As the discussion at MTC’s post on this meeting suggests, it is not exactly clear what to make of this organization. It is, as MTC’s handy analysis of the 107 members shows, an agglomeration of younger, policy-oriented Diet members from both houses who hold district seats. Is it the beginning of a new party? Will it actually be able to force the leadership of any party to change course?
I still stand by what I wrote in this post: “…They will run firmly into the twin walls that are the DPJ’s imperative to oppose the government and differentiate itself from the LDP, and the LDP’s imperative to shore up its support in rural Japan in advance of a general election.”
There is another problem: ideas don’t sell themselves.
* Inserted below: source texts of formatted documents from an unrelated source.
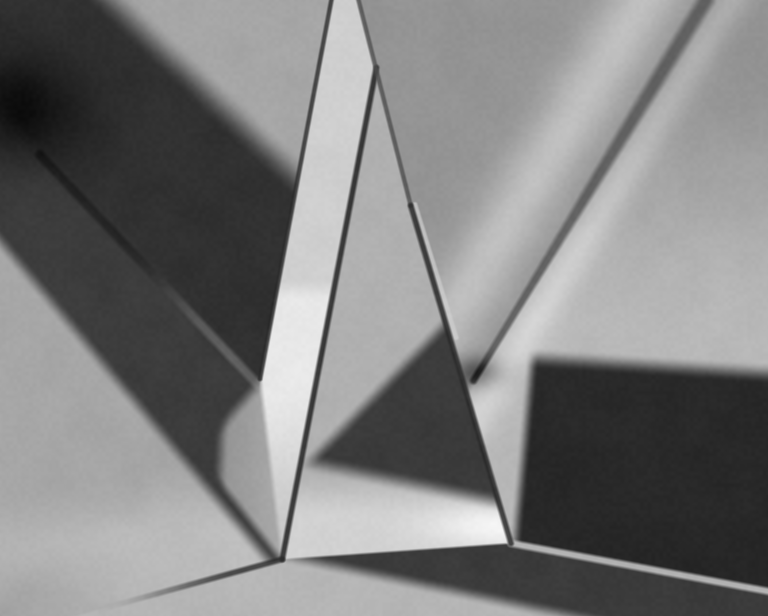
Give the GLSL for this background, as a Shadertoy shader.

```glsl
// Fold corners, in units of canvas height
const vec2 STRIP_TOP = vec2(0.539, 1.0);
const vec2 STRIP_FOLD = vec2(0.423, 0.385);
const vec2 APEX = vec2(0.612, 0.890);
const vec2 BASE_LEFT = vec2(0.459, 0.092);
const vec2 BASE_RIGHT = vec2(0.831, 0.118);
const vec2 PANE_TOP = vec2(0.583, 1.0);
const vec2 PANE_BEND = vec2(0.668, 0.666);
const vec2 CREASE_TOP = vec2(1.148, 1.0);
const vec2 CREASE_END = vec2(0.770, 0.382);
const vec2 FLOOR_LEFT = vec2(0.163, 0.011);
const vec2 FLOOR_RIGHT = vec2(1.250, 0.040);

// Tones and softness
const float SHADOW = 0.19;
const float DEEP_SHADOW = 0.15;
const float INK = 0.16;
const float PAPER = 0.65;
const float CRISP = 0.003;
const float SOFT = 0.014;
const float GRAIN = 0.018;

// Half plane on the left of the direction a to b
float halfPlane(vec2 p, vec2 a, vec2 b, float blur) {
    vec2 d = normalize(b - a), q = p - a;
    return smoothstep(-blur, blur, d.x * q.y - d.y * q.x);
}

float segmentDistance(vec2 p, vec2 a, vec2 b) {
    vec2 d = b - a, q = p - a;
    return length(q - d * clamp(dot(q, d) / dot(d, d), 0.0, 1.0));
}

float stroke(vec2 p, vec2 a, vec2 b, float width) {
    return 1.0 - smoothstep(0.3 * width, 1.5 * width, segmentDistance(p, a, b));
}

float glow(vec2 p, vec2 center, vec2 size) {
    vec2 q = (p - center) / size;
    return exp(-dot(q, q));
}

float hash(vec2 p) {
    p = fract(p * vec2(0.1031, 0.1137));
    p += dot(p, p.yx + 33.33);
    return fract((p.x + p.y) * p.x * 97.0);
}

float noise(vec2 p) {
    vec2 i = floor(p), f = fract(p);
    f = f * f * (3.0 - 2.0 * f);
    return mix(mix(hash(i), hash(i + vec2(1, 0)), f.x),
               mix(hash(i + vec2(0, 1)), hash(i + 1.0), f.x), f.y);
}

float leftWall(vec2 p) {
    float tone = PAPER + 0.09 * smoothstep(0.20, 0.08, p.y - 0.15 * p.x);
    tone -= 0.10 * glow(p, vec2(0.0, 0.0), vec2(0.20, 0.10));

    // Broad diagonal shadow with a crease through it
    vec2 creaseStart = vec2(0.065, 0.748), creaseEnd = vec2(0.420, 0.375);
    float band = halfPlane(p, vec2(0.0, 0.609), vec2(0.440, 0.085), SOFT)
               * halfPlane(p, vec2(0.480, 0.715), vec2(0.179, 1.0), 0.030);
    float dark = mix(0.235, SHADOW, halfPlane(p, creaseStart, creaseEnd, 0.02));
    dark -= 0.14 * glow(p, vec2(0.02, 0.82), vec2(0.12, 0.09));
    float along = smoothstep(0.20, 0.36, p.x);
    dark += mix(-0.07, 0.16, along) * stroke(p, creaseStart, creaseEnd, 0.008);
    tone = mix(tone, dark, band);

    // Pale facet beside the foot of the strip
    float facet = halfPlane(p, creaseEnd, vec2(0.361, 0.308), SOFT)
                * halfPlane(p, vec2(0.361, 0.308), vec2(0.357, 0.215), SOFT)
                * halfPlane(p, vec2(0.360, 0.215), vec2(0.450, 0.100), 0.010);
    return mix(tone, 0.58 + 0.8 * (p.x - 0.36), facet);
}

float strip(vec2 p) {
    return 0.81 + 0.10 * smoothstep(0.55, 0.51, p.y) - 0.12 * smoothstep(0.38, 0.15, p.y);
}

float pane(vec2 p) {
    float tone = 0.69 + 0.13 * smoothstep(0.25, 0.15, p.y);
    tone += 0.14 * glow(p, vec2(0.80, 0.145), vec2(0.10, 0.035));
    float shade = halfPlane(p, vec2(0.725, 0.475), vec2(0.497, 0.243), SOFT)
                * halfPlane(p, vec2(0.497, 0.250), vec2(0.800, 0.187), 0.018);
    return mix(tone, SHADOW + 0.04, shade);
}

float rightWall(vec2 p) {
    float beyond = halfPlane(p, CREASE_END, CREASE_TOP, 0.008);
    vec2 d = normalize(CREASE_TOP - CREASE_END), q = p - CREASE_END;
    float offset = d.y * q.x - d.x * q.y;
    float nearTone = 0.58 + 0.17 * glow(p, p + vec2(offset + 0.085, 0.0), vec2(0.055, 1.0));
    float farTone = mix(0.72, 0.57, smoothstep(0.45, 0.95, p.y)) + 0.11 * exp(-pow((offset - 0.035) / 0.03, 2.0));
    float tone = mix(farTone, nearTone, beyond);
    float width = mix(0.006, 0.013, smoothstep(0.4, 1.0, p.y));
    tone = mix(tone, 0.34, 0.85 * stroke(p, CREASE_TOP, CREASE_END, width));
    tone -= 0.28 * glow(p, vec2(0.775, 0.395), vec2(0.045, 0.025));

    // Block of shadow
    float shade = halfPlane(p, vec2(1.250, 0.394), vec2(0.855, 0.420), 0.018)
                * halfPlane(p, vec2(0.866, 0.420), vec2(0.839, 0.129), 0.012);
    return mix(tone, DEEP_SHADOW + 0.03 * p.y, shade);
}

float floorTone(vec2 p) {
    float shade = halfPlane(p, vec2(0.500, 0.090), vec2(0.930, 0.0), SOFT);
    return mix(0.71, 0.23, shade);
}

void mainImage(out vec4 fragColor, in vec2 fragCoord) {
    vec2 p = fragCoord / iResolution.y;
    p.x *= 1.249 * iResolution.y / iResolution.x;

    // Planes, from back to front
    float inStrip = halfPlane(p, STRIP_TOP, STRIP_FOLD, CRISP) * halfPlane(p, STRIP_FOLD, BASE_LEFT, 0.006);
    float inRight = halfPlane(p, PANE_TOP, PANE_BEND, CRISP) * halfPlane(p, PANE_BEND, BASE_RIGHT, CRISP);
    float onFloor = halfPlane(p, BASE_LEFT, FLOOR_LEFT, CRISP) * halfPlane(p, BASE_RIGHT, BASE_LEFT, CRISP)
                  * halfPlane(p, FLOOR_RIGHT, BASE_RIGHT, CRISP);
    float tone = mix(leftWall(p), strip(p), inStrip);
    tone = mix(tone, pane(p), halfPlane(p, APEX, BASE_LEFT, CRISP));
    tone = mix(tone, rightWall(p), inRight);
    tone = mix(tone, floorTone(p), onFloor);

    // Seams and lit edges
    vec2 lift = vec2(0.007, 0.002);
    tone = mix(tone, 0.82, 0.7 * stroke(p, PANE_BEND + lift, vec2(0.735, 0.45) + lift, 0.004));
    tone = mix(tone, 0.76, 0.9 * stroke(p, BASE_RIGHT, FLOOR_RIGHT, 0.006));
    tone = mix(tone, INK, 0.8 * stroke(p, STRIP_TOP, STRIP_FOLD, 0.004));
    tone = mix(tone, INK, 0.9 * stroke(p, APEX, BASE_LEFT, 0.005));
    tone = mix(tone, 0.30, 0.8 * stroke(p, PANE_TOP, PANE_BEND, 0.004));
    tone = mix(tone, INK, 0.85 * stroke(p, PANE_BEND, BASE_RIGHT, 0.005));
    tone = mix(tone, INK, 0.8 * smoothstep(0.15, 0.40, p.x) * stroke(p, FLOOR_LEFT, BASE_LEFT, 0.005));

    tone += GRAIN * (noise(p * 160.0) + noise(p * 23.0) - 1.0);
    fragColor = vec4(vec3(clamp(tone, 0.0, 1.0)), 1.0);
}
```
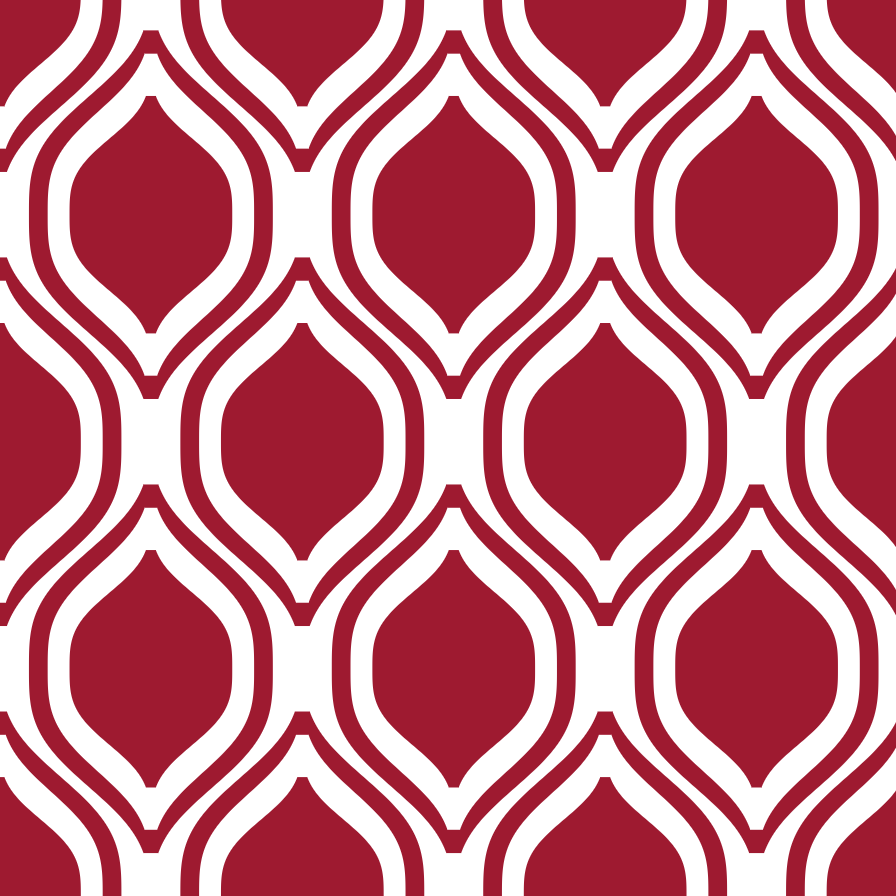
Give the GLSL for this pattern, as a Shadertoy shader.

```glsl
// Staggered crimson ogee drops, each ringed by a crimson band, on white.

// Approximate signed distance to a flat-tipped ogee, positive inside.
float ogee(vec2 p, vec2 halfSize) {
    p = abs(p);
    float t = p.y / halfSize.y;
    float width = halfSize.x * exp(-2.8 * pow(t, 3.2));
    float slope = width * 8.96 * pow(t, 2.2) / halfSize.y;
    float side = (width - p.x) / sqrt(1.0 + slope * slope);
    return min(side, halfSize.y - p.y);
}

void mainImage(out vec4 fragColor, in vec2 fragCoord) {
    vec2 uv = fragCoord / iResolution.y;
    float pixel = 1.0 / iResolution.y;
    vec2 period = vec2(0.338, 0.5068);

    // Two interleaved grids, half a period apart
    float inside = -1.0;
    for (int i = 0; i < 2; i++) {
        vec2 cell = (uv - vec2(0.1684, 0.7604)) / period + 0.5 * float(i);
        vec2 p = (fract(cell + 0.5) - 0.5) * period;

        // Solid drop and surrounding band
        float drop = ogee(p, vec2(0.0908, 0.1325));
        float band = min(ogee(p, vec2(0.1361, 0.2057)),
                         -ogee(p, vec2(0.1152, 0.1797)));
        inside = max(inside, max(drop, band));
    }

    float ink = clamp(inside / pixel + 0.5, 0.0, 1.0);
    fragColor = vec4(mix(vec3(1.0), vec3(0.62, 0.10, 0.19), ink), 1.0);
}
```
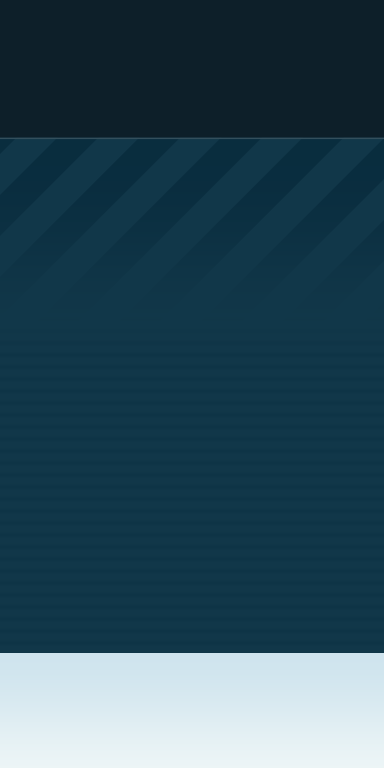
A WebGL 2 fragment shader for this background:

```glsl
#version 300 es
precision highp float;
// Deep teal panel with fading diagonal stripes, between a dark header and a pale footer.

#define HEADER_EDGE 0.8208
#define FOOTER_EDGE 0.1497
#define STRIPE_PERIOD 0.1065
#define STRIPE_START 0.2539
#define STRIPE_DUTY 0.5
#define STRIPE_END 0.565
#define RULE_PERIOD 0.015625
#define RULE_DEPTH 0.012
#define ASPECT 0.5

uniform vec2 u_resolution;
out vec4 fragColor;

const vec3 HEADER = vec3(0.052, 0.122, 0.160);
const vec3 PANEL = vec3(0.068, 0.216, 0.286);
const vec3 STRIPE = vec3(0.036, 0.175, 0.245);
const vec3 HAIRLINE = vec3(0.200, 0.310, 0.360);
const vec3 FOOTER_TOP = vec3(0.812, 0.895, 0.932);
const vec3 FOOTER_BASE = vec3(0.930, 0.962, 0.966);

// Antialiased step from 0 to 1 across an edge
float edge(float at, float x, float blur) {
    return smoothstep(at - blur, at + blur, x);
}

// Repeating bar that starts at each whole number and spans the given duty
float bars(float t, float duty, float blur) {
    float fromCentre = abs(fract(t - 0.5 * duty + 0.5) - 0.5);
    return 1.0 - edge(0.5 * duty, fromCentre, blur);
}

vec3 panelColor(vec2 p, float pixel) {
    // Diagonal stripes, strongest under the header
    float diagonal = p.x * ASPECT + 1.0 - p.y;
    float stripe = bars((diagonal - STRIPE_START) / STRIPE_PERIOD,
                        STRIPE_DUTY, pixel / STRIPE_PERIOD);
    float fade = smoothstep(STRIPE_END, HEADER_EDGE - 0.03, p.y);
    vec3 color = mix(PANEL, STRIPE, stripe * fade);

    // Faint horizontal rules across the lower part
    float rule = 0.5 + 0.5 * cos(6.2831853 * (1.0 - p.y - 0.4622) / RULE_PERIOD);
    float ruleFade = 1.0 - smoothstep(0.53, 0.60, p.y);
    return color - RULE_DEPTH * rule * rule * ruleFade;
}

void main() {
    vec2 p = gl_FragCoord.xy / u_resolution;
    float pixel = 1.0 / u_resolution.y;
    float blur = 0.5 * pixel;

    vec3 color = panelColor(p, pixel);

    // Pale footer gradient
    vec3 footer = mix(FOOTER_BASE, FOOTER_TOP, smoothstep(-0.02, FOOTER_EDGE, p.y));
    color = mix(footer, color, edge(FOOTER_EDGE, p.y, blur));

    // Dark header and the thin line below it
    color = mix(color, HEADER, edge(HEADER_EDGE, p.y, blur));
    float lineDistance = abs(p.y - HEADER_EDGE + 0.001);
    color = mix(color, HAIRLINE, 1.0 - edge(0.001, lineDistance, blur));

    fragColor = vec4(color, 1.0);
}
```
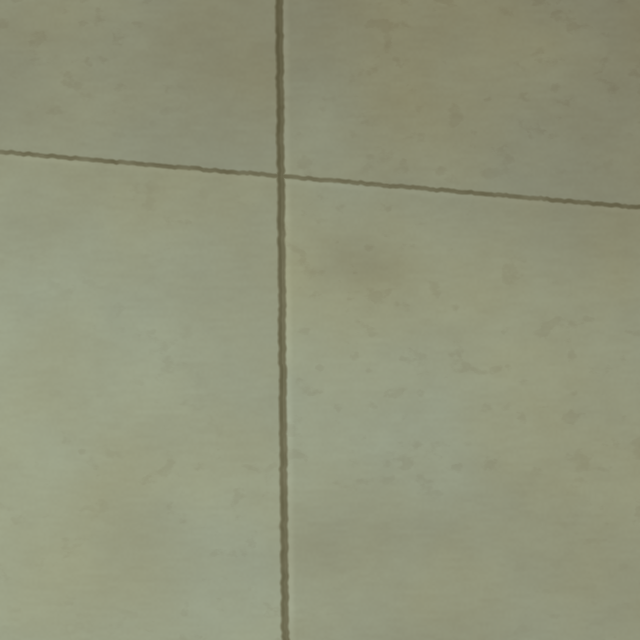
This texture is drawn by a three.js fragment shader. Its source:

```glsl
varying vec2 vUv;

float hash(vec2 p) {
  vec3 q = fract(vec3(p.xyx) * 0.1031);
  q += dot(q, q.yzx + 33.33);
  return fract((q.x + q.y) * q.z);
}

float noise(vec2 p) {
  vec2 i = floor(p), f = fract(p);
  f = f * f * (3.0 - 2.0 * f);
  return mix(mix(hash(i), hash(i + vec2(1.0, 0.0)), f.x),
             mix(hash(i + vec2(0.0, 1.0)), hash(i + 1.0), f.x), f.y);
}

float fbm(vec2 p) {
  float sum = 0.0, amp = 0.5;
  for (int i = 0; i < 5; i++) {
    sum += amp * noise(p);
    p = mat2(0.8, 0.6, -0.6, 0.8) * p * 2.03 + 7.3;
    amp *= 0.5;
  }
  return sum / 0.97;
}

float smudge(vec2 p, vec2 center, vec2 size) {
  vec2 d = (p - center) / size;
  return exp(-dot(d, d));
}

void main() {
  vec2 uv = vUv;

  // Signed distances to the two slightly tilted joints
  vec2 joint = vec2(uv.x - 0.4455 + 0.0095 * uv.y,
                    uv.y - 0.763 + 0.087 * uv.x);
  vec2 tile = floor(joint);
  vec2 stone = uv + tile * 17.0 + 40.0;

  // Light falls off toward the upper right
  float tone = 0.92 - 0.34 * uv.x - 0.43 * smoothstep(0.42, 1.0, uv.y);
  tone += 0.06 * (hash(tile + 9.0) - 0.5);

  // Cloudy stains, mottling and fine grain
  float cloud = fbm(stone * 3.2);
  float mottle = fbm(stone * vec2(13.0, 17.0));
  tone += 0.42 * (cloud - 0.5) + 0.16 * (mottle - 0.5);
  tone += 0.07 * (noise(stone * vec2(45.0, 160.0)) - 0.5);
  tone += 0.05 * (noise(stone * 230.0) - 0.5);

  // Worn patches with broken edges
  vec2 warped = uv + 0.06 * (vec2(mottle, fbm(stone * 11.0 + 5.0)) - 0.5);
  float wear = 0.24 * smudge(warped, vec2(0.57, 0.58), vec2(0.08, 0.06))
             + 0.12 * smudge(warped, vec2(0.50, 0.13), vec2(0.05, 0.04))
             + 0.12 * smudge(warped, vec2(0.02, 0.88), vec2(0.06, 0.09))
             + 0.10 * smudge(warped, vec2(0.20, 0.18), vec2(0.14, 0.12));
  tone -= wear * (0.6 + 0.8 * mottle);
  tone += 0.12 * smudge(warped, vec2(0.49, 0.80), vec2(0.05, 0.06));

  // Sparse dark scuffs
  float scuff = smoothstep(0.62, 0.78, fbm(stone * vec2(38.0, 52.0)));
  tone -= 0.13 * scuff * smoothstep(0.4, 0.65, cloud);

  vec3 color = mix(vec3(0.48, 0.465, 0.375), vec3(0.62, 0.643, 0.543), tone);
  float warmth = fbm(stone * 4.5 + 21.0) - 0.5;
  color += warmth * vec3(0.025, 0.0, -0.045);

  // Pale tile rims beside the joints
  vec2 ragged = joint + 0.0025 * (vec2(noise(uv.yy * 90.0), noise(uv.xx * 110.0 + 4.0)) - 0.5);
  float rim = smoothstep(0.004, 0.008, joint.x) * (1.0 - smoothstep(0.009, 0.019, joint.x));
  rim += 0.5 * smoothstep(0.003, 0.006, -joint.y) * (1.0 - smoothstep(0.007, 0.014, -joint.y));
  color += 0.025 * rim * (0.5 + mottle);

  // Recessed grout, soft at the sides, darker along its core
  vec2 d = abs(ragged);
  vec2 grout = 1.0 - smoothstep(vec2(0.0035, 0.0012), vec2(0.0085, 0.0055), d);
  float core = 1.0 - smoothstep(0.0, 0.004, abs(ragged.x + 0.002));
  vec3 groutColor = mix(vec3(0.36, 0.34, 0.25), vec3(0.45, 0.44, 0.34), tone);
  groutColor -= 0.035 * core + 0.03 * (noise(uv * vec2(90.0, 60.0)) - 0.5);
  float cover = max(grout.x * 0.95, grout.y * (0.7 + 0.3 * noise(uv.xx * 45.0)));
  color = mix(color, groutColor, cover);

  gl_FragColor = vec4(color, 1.0);
}
```
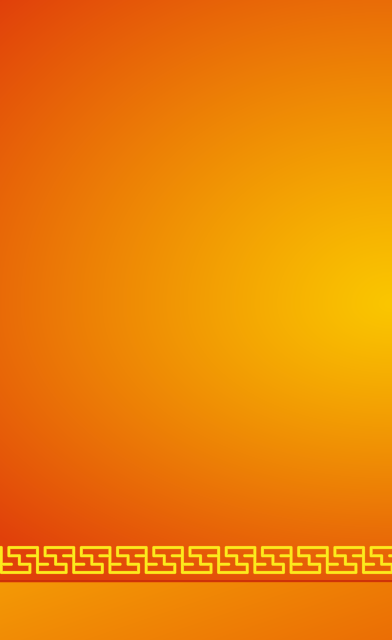
This background is drawn by a Shadertoy shader. Its source:

```glsl
const vec3 GLOW_COLOR = vec3(0.98, 0.775, 0.0);
const vec3 EDGE_COLOR = vec3(0.88, 0.25, 0.04);
const vec3 PANEL_LIGHT = vec3(0.955, 0.60, 0.02);
const vec3 PANEL_DARK = vec3(0.92, 0.43, 0.02);
const vec3 RULE_COLOR = vec3(0.80, 0.19, 0.03);
const vec3 FRET_COLOR = vec3(0.99, 0.92, 0.11);

const float GLOW_HEIGHT = 0.525;
const float GLOW_RADIUS = 0.86;
const float GLOW_CURVE = 1.12;
const float SQUASH_ABOVE = 1.27;
const float SQUASH_BELOW = 1.66;

const float PANEL_TOP = 0.09;
const float RULE_HEIGHT = 0.0922;
const float RULE_HALF = 0.0013;

const float FRET_HEIGHT = 0.125;
const float FRET_PHASE = 0.1435;
const float FRET_PITCH = 0.0566;
const float FRET_HALF = 0.0195;
const float FRET_STROKE = 0.0023;
const float FRET_SOFTNESS = 0.0024;

float segmentDistance(vec2 p, vec2 a, vec2 b) {
    vec2 ab = b - a;
    return length(p - a - ab * clamp(dot(p - a, ab) / dot(ab, ab), 0.0, 1.0));
}

// Half of one key: full-height bar, top bar, steps to the centre, side stub
float halfKey(vec2 p) {
    vec2 scale = vec2(FRET_PITCH, FRET_HALF);
    vec2 path[6] = vec2[6](
        vec2(0.5, -1.0), vec2(0.5, 1.0), vec2(-0.29, 1.0),
        vec2(-0.29, 0.34), vec2(0.0, 0.34), vec2(0.0));
    float d = segmentDistance(p, vec2(0.5, 0.34) * scale, vec2(0.22, 0.34) * scale);
    for (int i = 0; i < 5; i++) {
        d = min(d, segmentDistance(p, path[i] * scale, path[i + 1] * scale));
    }
    return d;
}

// Repeated key with half-turn symmetry
float fretDistance(vec2 p) {
    vec2 q = p - vec2(FRET_PHASE, FRET_HEIGHT);
    q.x = mod(q.x + 0.5 * FRET_PITCH, FRET_PITCH) - 0.5 * FRET_PITCH;
    return min(halfKey(q), halfKey(-q)) - FRET_STROKE;
}

float coverage(float d, float width) {
    return 1.0 - smoothstep(-0.5 * width, 0.5 * width, d);
}

void mainImage(out vec4 fragColor, in vec2 fragCoord) {
    float pixel = 1.0 / iResolution.y;
    vec2 p = fragCoord * pixel;
    float aspect = iResolution.x * pixel;

    // Glow from the right edge
    vec2 fromGlow = p - vec2(aspect, GLOW_HEIGHT);
    fromGlow.y *= fromGlow.y > 0.0 ? SQUASH_ABOVE : SQUASH_BELOW;
    float falloff = clamp(length(fromGlow) / GLOW_RADIUS, 0.0, 1.0);
    vec3 color = mix(GLOW_COLOR, EDGE_COLOR, pow(falloff, GLOW_CURVE));

    // Lower panel and its rule
    float across = 0.7 * p.x / aspect + 0.3 * (1.0 - p.y / PANEL_TOP);
    vec3 panel = mix(PANEL_LIGHT, PANEL_DARK, clamp(across, 0.0, 1.0));
    color = mix(color, panel, coverage(p.y - PANEL_TOP, pixel));
    color = mix(color, RULE_COLOR, coverage(abs(p.y - RULE_HEIGHT) - RULE_HALF, pixel));

    // Fret band
    color = mix(color, FRET_COLOR, coverage(fretDistance(p), max(FRET_SOFTNESS, pixel)));

    fragColor = vec4(color, 1.0);
}
```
No matter how sound Sentaku‘s policy ideas, they still need an effective advocate. And, of course, effective advocates can elevate meager, mediocre or non-existent platforms to new heights. The presence of a leader who will can serve as the movement’s face will determine whether Sentaku is to serve as something more than a way to pass the time until the next general election, whether it will become a genuine choice in Japanese politics — or whether it will be a wash.
(Sorry, I couldn’t resist…)